Winston-Salem, North Carolina-based integrated delivery system Novant Health is notifying more than 1.36 million patients that their protected health information (PHI) may have been disclosed by a tracking tool installed on hospitals’ websites that has been collecting PHI and sending it to Facebook.
Novant appears to be the first health care organization to report a breach due to Meta Pixel (Meta is the parent company of Facebook). Meta Pixel operates in the background, gathering details about medical conditions website visitors search for—prescriptions and doctor’s appointments—and then delivers that information to Facebook. An investigation in June found Meta Pixel had been installed on one-third of top hospitals’ websites.

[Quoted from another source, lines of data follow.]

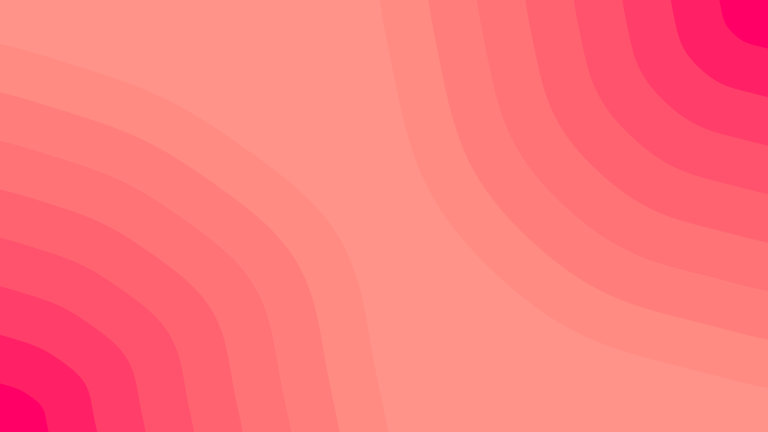
This background is drawn by a WebGL 2 fragment shader. Its source:

```glsl
#version 300 es
precision highp float;

uniform vec2 u_resolution;
out vec4 outColor;

const int BANDS = 8;
const float BAND_WIDTH = 0.1123;

// Green and blue of each band, from the corners outward; red is always full
const vec2 BAND_COLORS[9] = vec2[9](
    vec2(0.000, 0.400), vec2(0.124, 0.400), vec2(0.243, 0.414),
    vec2(0.320, 0.425), vec2(0.390, 0.440), vec2(0.447, 0.464),
    vec2(0.496, 0.488), vec2(0.544, 0.514), vec2(0.575, 0.536));

// Distance from a corner in band widths, its angle bent by layered sines
float cornerLevel(vec2 offset, float wave1, vec4 waves) {
    float angle = 2.0 * atan(offset.y, offset.x);
    float radius = 1.0 + wave1 * sin(angle)
                 + dot(waves, sin(angle * vec4(2.0, 3.0, 4.0, 5.0)));
    return length(offset) / (radius * BAND_WIDTH);
}

void main() {
    vec2 position = gl_FragCoord.xy / u_resolution.y;
    vec2 topRight = u_resolution / u_resolution.y;

    // Two wavy fans in opposite corners
    float lowerFan = cornerLevel(position, -0.028, vec4(0.021, -0.0103, -0.007, -0.008));
    float upperFan = cornerLevel(topRight - position, -0.012, vec4(0.008, -0.013, 0.0, -0.006));
    float level = min(lowerFan, upperFan);

    // Stack the bands from the background inward, with smooth edges
    float pixel = 1.0 / (u_resolution.y * BAND_WIDTH);
    vec2 greenBlue = BAND_COLORS[BANDS];
    for (int i = BANDS - 1; i >= 0; i--) {
        float coverage = clamp((float(i + 1) - level) / pixel + 0.5, 0.0, 1.0);
        greenBlue = mix(greenBlue, BAND_COLORS[i], coverage);
    }

    outColor = vec4(1.0, greenBlue, 1.0);
}
```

David Harlow, chief compliance and privacy officer at Insulet Corporation, said Novant Health’s disclosure doesn’t mean that every health system using Meta Pixel also has suffered a breach. “Each Meta Pixel configuration is likely to be a little different, and each covered entity using the pixel will have to make its own determination on how best to proceed,” he told RPP.
Still, Novant would not be reporting a breach if it didn’t one occurred, Harlow said. “While I am not privy to Novant’s thinking, I would say that covered entities are generally not at all likely to notify patients and OCR [HSS Office for Civil Rights] of a breach unless it is really a breach, given the potential negative ramifications—reputational damage, individual and class-action lawsuits leveraging the disclosure, and so on.”
It’s unclear whether Novant’s decision will spur additional breach notifications from covered entities that have used Meta Pixel, Rebecca Herold, president of SIMBUS360 and CEO of The Privacy Professor, told RPP.
“I think other health care systems are probably in a wait-and-see mode right now, to see what the fallout is for Novant Health,” Herold said. “It certainly can be viewed as a test case, as use of Meta Pixel and other similar types of third-party service providers becomes more prevalent.”
In addition, two more class-action lawsuits were filed against Meta and health care organizations involving their use of Meta Pixel, bringing the total number of class actions to three.
PHI May Have Gone to Facebook
Novant said it installed the pixel on its website in May 2020. “As our nation confronted the beginning of the COVID-19 pandemic, Novant Health launched a promotional campaign to connect more patients to the Novant Health MyChart patient portal, with the goal of improving access to care through virtual visits and provide increased accessibility to counter the limitations of in-person care,” the company said in its breach notification.
“This campaign involved Facebook advertisements and a Meta (Facebook parent company) tracking pixel placed on the Novant Health website to help understand the success of those efforts on Facebook,” the breach notification said. “A pixel is a piece of code that organizations commonly used to measure activity and experiences on their website. In this case, the pixel was configured incorrectly and may have allowed certain private information to be transmitted to Meta from the Novant Health website and MyChart portal.”
Novant said it disabled and removed the pixel “immediately upon becoming aware that the pixel had the capability to transmit unintended information to Meta” and began an investigation to learn whether and to what extent information was transmitted.
“Based on that investigation, Novant Health determined on June 17, 2022, that it was possible sensitive information or PHI might have been disclosed to Meta, depending upon a user’s activity within the Novant Health website and MyChart portal,” the health system said.
Information that may have been shared inappropriately included: email addresses, phone numbers, computer internet provider addresses, contact information entered into emergency contacts or advanced care planning, data such as appointment type and date and the physician selected. The pixel also may have captured “button and menu selections and content typed into free text boxes.”
“The information did not include Social Security numbers or other financial information unless it was typed into a free text box by the user. The letter sent to each patient will specifically state whether such financial information may have been involved,” Novant Health said in its breach notification.